▸ About this task
Produce one exact copy of the records, no pictures.

(Stored items)
· · ·

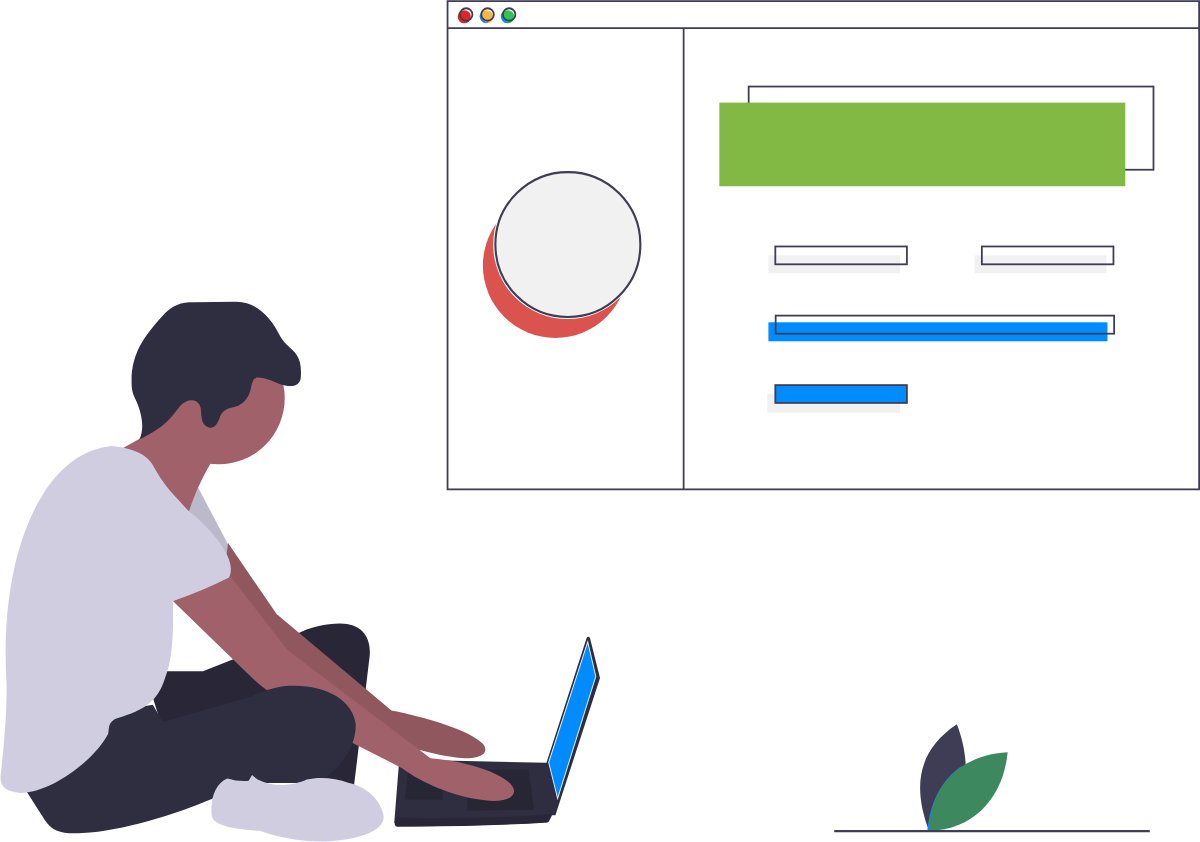
<!DOCTYPE html>
<html lang="en">
<head>
<meta charset="utf-8">
<title>Person working on a laptop</title>
<style>
:root{
  --ink:#3f3d56; --navy:#2f2e41; --navy-deep:#292737; --key:#272635;
  --skin:#a0616a; --skin-shade:#90575f; --shirt:#d0cde1; --shirt-shade:#bbb9ca;
  --mist:#f1f1f1; --blue:#008cff; --lime:#82b944; --coral:#da534f;
  --leaf:#3e885f; --stop:#e12426; --wait:#fdb73e; --go:#2fc553; --paper:#fff;
}
html,body{margin:0;background:var(--paper);overflow:hidden}
.scene{display:block;width:1200px;height:842px}
.outline{fill:none;stroke:var(--ink);stroke-width:1.6}
.bar-shadow{fill:var(--mist)}
.blue{fill:var(--blue)}
.skin{fill:var(--skin)}
.skin-shade{fill:var(--skin-shade)}
.navy{fill:var(--navy)}
.navy-deep{fill:var(--navy-deep)}
.shirt{fill:var(--shirt)}
</style>
</head>
<body>
<svg class="scene" viewBox="0 0 1076 755" preserveAspectRatio="none" role="img" aria-label="A person sits cross-legged with a laptop beside a large browser window and a small plant">
  <defs>
    <rect id="short-bar" width="118" height="16"/>
    <circle id="button-ring" r="5.6" class="outline"/>
  </defs>

  <g id="browser-window">
    <rect class="outline" x="401.3" y="1" width="673.9" height="437.8"/>
    <path class="outline" d="M401 25.2H1075M613 25.2V439"/>
    <g id="window-buttons">
      <circle cx="416.3" cy="15" r="5.9" fill="var(--stop)"/>
      <circle cx="436.2" cy="15" r="5.9" fill="var(--wait)"/>
      <circle cx="455.2" cy="15" r="5.9" fill="var(--go)"/>
      <path d="M431 11.5A6 6 0 0 0 438 20.300A8 8 0 0 1 431 11.500ZM450 11.500A6 6 0 0 0 457 20.300A8 8 0 0 1 450 11.500Z" fill="var(--blue)"/>
      <use href="#button-ring" x="418" y="13"/>
      <use href="#button-ring" x="437.200" y="13"/>
      <use href="#button-ring" x="456.500" y="13"/>
    </g>
    <g id="avatar">
      <circle cx="498" cy="238" r="65" fill="var(--coral)"/>
      <circle cx="509" cy="219.300" r="66.800" fill="var(--paper)"/>
      <circle cx="509.200" cy="219.300" r="65" fill="var(--mist)" stroke="var(--ink)" stroke-width="1.900"/>
    </g>
    <g id="banner">
      <rect class="outline" x="671.300" y="77.600" width="363" height="74.600"/>
      <rect x="645" y="92" width="364" height="75" fill="var(--lime)"/>
    </g>
    <g id="fields">
      <use href="#short-bar" class="bar-shadow" x="689" y="229"/>
      <use href="#short-bar" class="outline" x="695.200" y="221"/>
      <use href="#short-bar" class="bar-shadow" x="874" y="229"/>
      <use href="#short-bar" class="outline" x="880.400" y="221"/>
      <rect class="blue" x="689" y="289" width="304" height="17"/>
      <rect class="outline" x="695.500" y="283" width="303.500" height="16.200"/>
      <rect class="bar-shadow" x="688" y="353" width="119" height="17"/>
      <use href="#short-bar" class="blue" x="695.200" y="345.300"/>
      <use href="#short-bar" class="outline" x="695.200" y="345.300"/>
    </g>
  </g>

  <g id="plant">
    <path fill="var(--ink)" d="M833 745C818 705 823 673 858 649.500C862 660 866 674 866 690C862 712 846 730 833 745Z"/>
    <path class="blue" d="M831.500 745C834 718 845 699 862 687L864 690C850 705 840 722 836 745Z"/>
    <path fill="var(--leaf)" d="M833 745C834 705 860 677 903.500 674.500C900 713 875 744 833 745Z"/>
    <path d="M748 745.300H1031" stroke="var(--ink)" stroke-width="1.900"/>
  </g>

  <g id="person">
    <path id="far-leg" class="navy-deep" d="M130 602H182L265 569C278 562 292 559 305 559C324 559 333 571 331.500 588L317.500 704L270 700L146 655Z"/>
    <path id="far-sleeve" fill="var(--shirt-shade)" d="M177.500 437L205.500 490L203 500L166 462Z"/>
    <path id="far-arm" class="skin-shade" d="M204.500 487L248 550.500L351 637C382 643 422 655 433 667C439 675 432 680 417 680C400 679 385 675 371 671L386 684L245 590L200 522Z"/>

    <g id="laptop">
      <path class="navy" d="M358 681L490 684L526 572Q527.500 570 529 572L538 608L498 731H495L492 737Q430 741 356 741L353.500 738Z"/>
      <path class="navy-deep" d="M354 739.500L355 733Q430 735 494 730L491 737.500Q430 741.500 355 741Z"/>
      <path fill="var(--key)" d="M366 690H396L397 717H363ZM419 690L474 690L479 726L419 727Z"/>
      <path d="M527 575.500L534.200 606.500L500 716L492 683.500Z" fill="var(--blue)" stroke="#dcecff" stroke-width=".9"/>
    </g>

    <path id="near-arm" class="skin" d="M155 539L222 604Q230 612 242 621L314 665L361 689C378 702 405 713 430 717C448 720 461 717 461 709C460 697 425 683 386 680L258 583L206 516Z"/>
    <path id="near-leg" class="navy" d="M24 710L40 735C47 746 56 748 74 747C110 745 155 731 191 716L215 702H285C307 688 319 669 319 650C317 627 290 613 258 615C246 616 236 620 224 625L146 647.500L137 632L90 640Z"/>
    <path id="shoes" class="shirt" d="M204 698C193 702 188 717 190 732C192 741 213 744 233 745C252 752 273 755 293 754.500C321 753 345 745 344 732C342 717 328 705 313 702C300 697 285 696.500 275 699C264 704 247 707 231 699L226 695L223 700Q214 701 204 698Z"/>

    <g id="head">
      <circle class="skin" cx="196" cy="357" r="59.300"/>
      <path class="skin" d="M108 403L126 393L160 362L215 380L188.500 416C180 431 174 444 169 460L136 422Z"/>
      <path id="hair" class="navy" d="M125 394C130 384 127 369 121 357C117.500 350 118 345 118 337C120 313 131 300 145 284C155 273 162 271 174 271L212 270.500C231 271 243 285 251 301C257 312 266 313 269 325Q270.500 333 269.500 340C267 348 259 347 250 344C243 341 236 338 230 338.500C223 342 228 352 218 361C210 368 203 363 197.500 373C195 381 192 384 188 383.500C180 381 181 375 180 366C178 357 168 357 161.500 364C154 373 150 382 125 394Z"/>
    </g>

    <path id="shirt" class="shirt" d="M100 400C114 401 131 406 137 417C147 436 158 446 169 458C190 475 207 496 207 510Q207 516 205 518Q181 530 155 539C156 570 154 593 148 608C142 628 130 637 105 644C97 647 98 652 97 658C86 680 47 711 18 711C5 710 0 705 .500 696C4 665 7 630 5.500 605C3 545 12 487 38 444C55 417 75 403 100 400Z"/>
  </g>
</svg>
</body>
</html>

· · ·

▸ Answer to the exercise
<!DOCTYPE html>
<html lang="en">
<head>
<meta charset="utf-8">
<title>Person working on a laptop</title>
<style>
:root{
  --ink:#3f3d56; --navy:#2f2e41; --navy-deep:#292737; --key:#272635;
  --skin:#a0616a; --skin-shade:#90575f; --shirt:#d0cde1; --shirt-shade:#bbb9ca;
  --mist:#f1f1f1; --blue:#008cff; --lime:#82b944; --coral:#da534f;
  --leaf:#3e885f; --stop:#e12426; --wait:#fdb73e; --go:#2fc553; --paper:#fff;
}
html,body{margin:0;background:var(--paper);overflow:hidden}
.scene{display:block;width:1200px;height:842px}
.outline{fill:none;stroke:var(--ink);stroke-width:1.6}
.bar-shadow{fill:var(--mist)}
.blue{fill:var(--blue)}
.skin{fill:var(--skin)}
.skin-shade{fill:var(--skin-shade)}
.navy{fill:var(--navy)}
.navy-deep{fill:var(--navy-deep)}
.shirt{fill:var(--shirt)}
</style>
</head>
<body>
<svg class="scene" viewBox="0 0 1076 755" preserveAspectRatio="none" role="img" aria-label="A person sits cross-legged with a laptop beside a large browser window and a small plant">
  <defs>
    <rect id="short-bar" width="118" height="16"/>
    <circle id="button-ring" r="5.6" class="outline"/>
  </defs>

  <g id="browser-window">
    <rect class="outline" x="401.3" y="1" width="673.9" height="437.8"/>
    <path class="outline" d="M401 25.2H1075M613 25.2V439"/>
    <g id="window-buttons">
      <circle cx="416.3" cy="15" r="5.9" fill="var(--stop)"/>
      <circle cx="436.2" cy="15" r="5.9" fill="var(--wait)"/>
      <circle cx="455.2" cy="15" r="5.9" fill="var(--go)"/>
      <path d="M431 11.5A6 6 0 0 0 438 20.300A8 8 0 0 1 431 11.500ZM450 11.500A6 6 0 0 0 457 20.300A8 8 0 0 1 450 11.500Z" fill="var(--blue)"/>
      <use href="#button-ring" x="418" y="13"/>
      <use href="#button-ring" x="437.200" y="13"/>
      <use href="#button-ring" x="456.500" y="13"/>
    </g>
    <g id="avatar">
      <circle cx="498" cy="238" r="65" fill="var(--coral)"/>
      <circle cx="509" cy="219.300" r="66.800" fill="var(--paper)"/>
      <circle cx="509.200" cy="219.300" r="65" fill="var(--mist)" stroke="var(--ink)" stroke-width="1.900"/>
    </g>
    <g id="banner">
      <rect class="outline" x="671.300" y="77.600" width="363" height="74.600"/>
      <rect x="645" y="92" width="364" height="75" fill="var(--lime)"/>
    </g>
    <g id="fields">
      <use href="#short-bar" class="bar-shadow" x="689" y="229"/>
      <use href="#short-bar" class="outline" x="695.200" y="221"/>
      <use href="#short-bar" class="bar-shadow" x="874" y="229"/>
      <use href="#short-bar" class="outline" x="880.400" y="221"/>
      <rect class="blue" x="689" y="289" width="304" height="17"/>
      <rect class="outline" x="695.500" y="283" width="303.500" height="16.200"/>
      <rect class="bar-shadow" x="688" y="353" width="119" height="17"/>
      <use href="#short-bar" class="blue" x="695.200" y="345.300"/>
      <use href="#short-bar" class="outline" x="695.200" y="345.300"/>
    </g>
  </g>

  <g id="plant">
    <path fill="var(--ink)" d="M833 745C818 705 823 673 858 649.500C862 660 866 674 866 690C862 712 846 730 833 745Z"/>
    <path class="blue" d="M831.500 745C834 718 845 699 862 687L864 690C850 705 840 722 836 745Z"/>
    <path fill="var(--leaf)" d="M833 745C834 705 860 677 903.500 674.500C900 713 875 744 833 745Z"/>
    <path d="M748 745.300H1031" stroke="var(--ink)" stroke-width="1.900"/>
  </g>

  <g id="person">
    <path id="far-leg" class="navy-deep" d="M130 602H182L265 569C278 562 292 559 305 559C324 559 333 571 331.500 588L317.500 704L270 700L146 655Z"/>
    <path id="far-sleeve" fill="var(--shirt-shade)" d="M177.500 437L205.500 490L203 500L166 462Z"/>
    <path id="far-arm" class="skin-shade" d="M204.500 487L248 550.500L351 637C382 643 422 655 433 667C439 675 432 680 417 680C400 679 385 675 371 671L386 684L245 590L200 522Z"/>

    <g id="laptop">
      <path class="navy" d="M358 681L490 684L526 572Q527.500 570 529 572L538 608L498 731H495L492 737Q430 741 356 741L353.500 738Z"/>
      <path class="navy-deep" d="M354 739.500L355 733Q430 735 494 730L491 737.500Q430 741.500 355 741Z"/>
      <path fill="var(--key)" d="M366 690H396L397 717H363ZM419 690L474 690L479 726L419 727Z"/>
      <path d="M527 575.500L534.200 606.500L500 716L492 683.500Z" fill="var(--blue)" stroke="#dcecff" stroke-width=".9"/>
    </g>

    <path id="near-arm" class="skin" d="M155 539L222 604Q230 612 242 621L314 665L361 689C378 702 405 713 430 717C448 720 461 717 461 709C460 697 425 683 386 680L258 583L206 516Z"/>
    <path id="near-leg" class="navy" d="M24 710L40 735C47 746 56 748 74 747C110 745 155 731 191 716L215 702H285C307 688 319 669 319 650C317 627 290 613 258 615C246 616 236 620 224 625L146 647.500L137 632L90 640Z"/>
    <path id="shoes" class="shirt" d="M204 698C193 702 188 717 190 732C192 741 213 744 233 745C252 752 273 755 293 754.500C321 753 345 745 344 732C342 717 328 705 313 702C300 697 285 696.500 275 699C264 704 247 707 231 699L226 695L223 700Q214 701 204 698Z"/>

    <g id="head">
      <circle class="skin" cx="196" cy="357" r="59.300"/>
      <path class="skin" d="M108 403L126 393L160 362L215 380L188.500 416C180 431 174 444 169 460L136 422Z"/>
      <path id="hair" class="navy" d="M125 394C130 384 127 369 121 357C117.500 350 118 345 118 337C120 313 131 300 145 284C155 273 162 271 174 271L212 270.500C231 271 243 285 251 301C257 312 266 313 269 325Q270.500 333 269.500 340C267 348 259 347 250 344C243 341 236 338 230 338.500C223 342 228 352 218 361C210 368 203 363 197.500 373C195 381 192 384 188 383.500C180 381 181 375 180 366C178 357 168 357 161.500 364C154 373 150 382 125 394Z"/>
    </g>

    <path id="shirt" class="shirt" d="M100 400C114 401 131 406 137 417C147 436 158 446 169 458C190 475 207 496 207 510Q207 516 205 518Q181 530 155 539C156 570 154 593 148 608C142 628 130 637 105 644C97 647 98 652 97 658C86 680 47 711 18 711C5 710 0 705 .500 696C4 665 7 630 5.500 605C3 545 12 487 38 444C55 417 75 403 100 400Z"/>
  </g>
</svg>
</body>
</html>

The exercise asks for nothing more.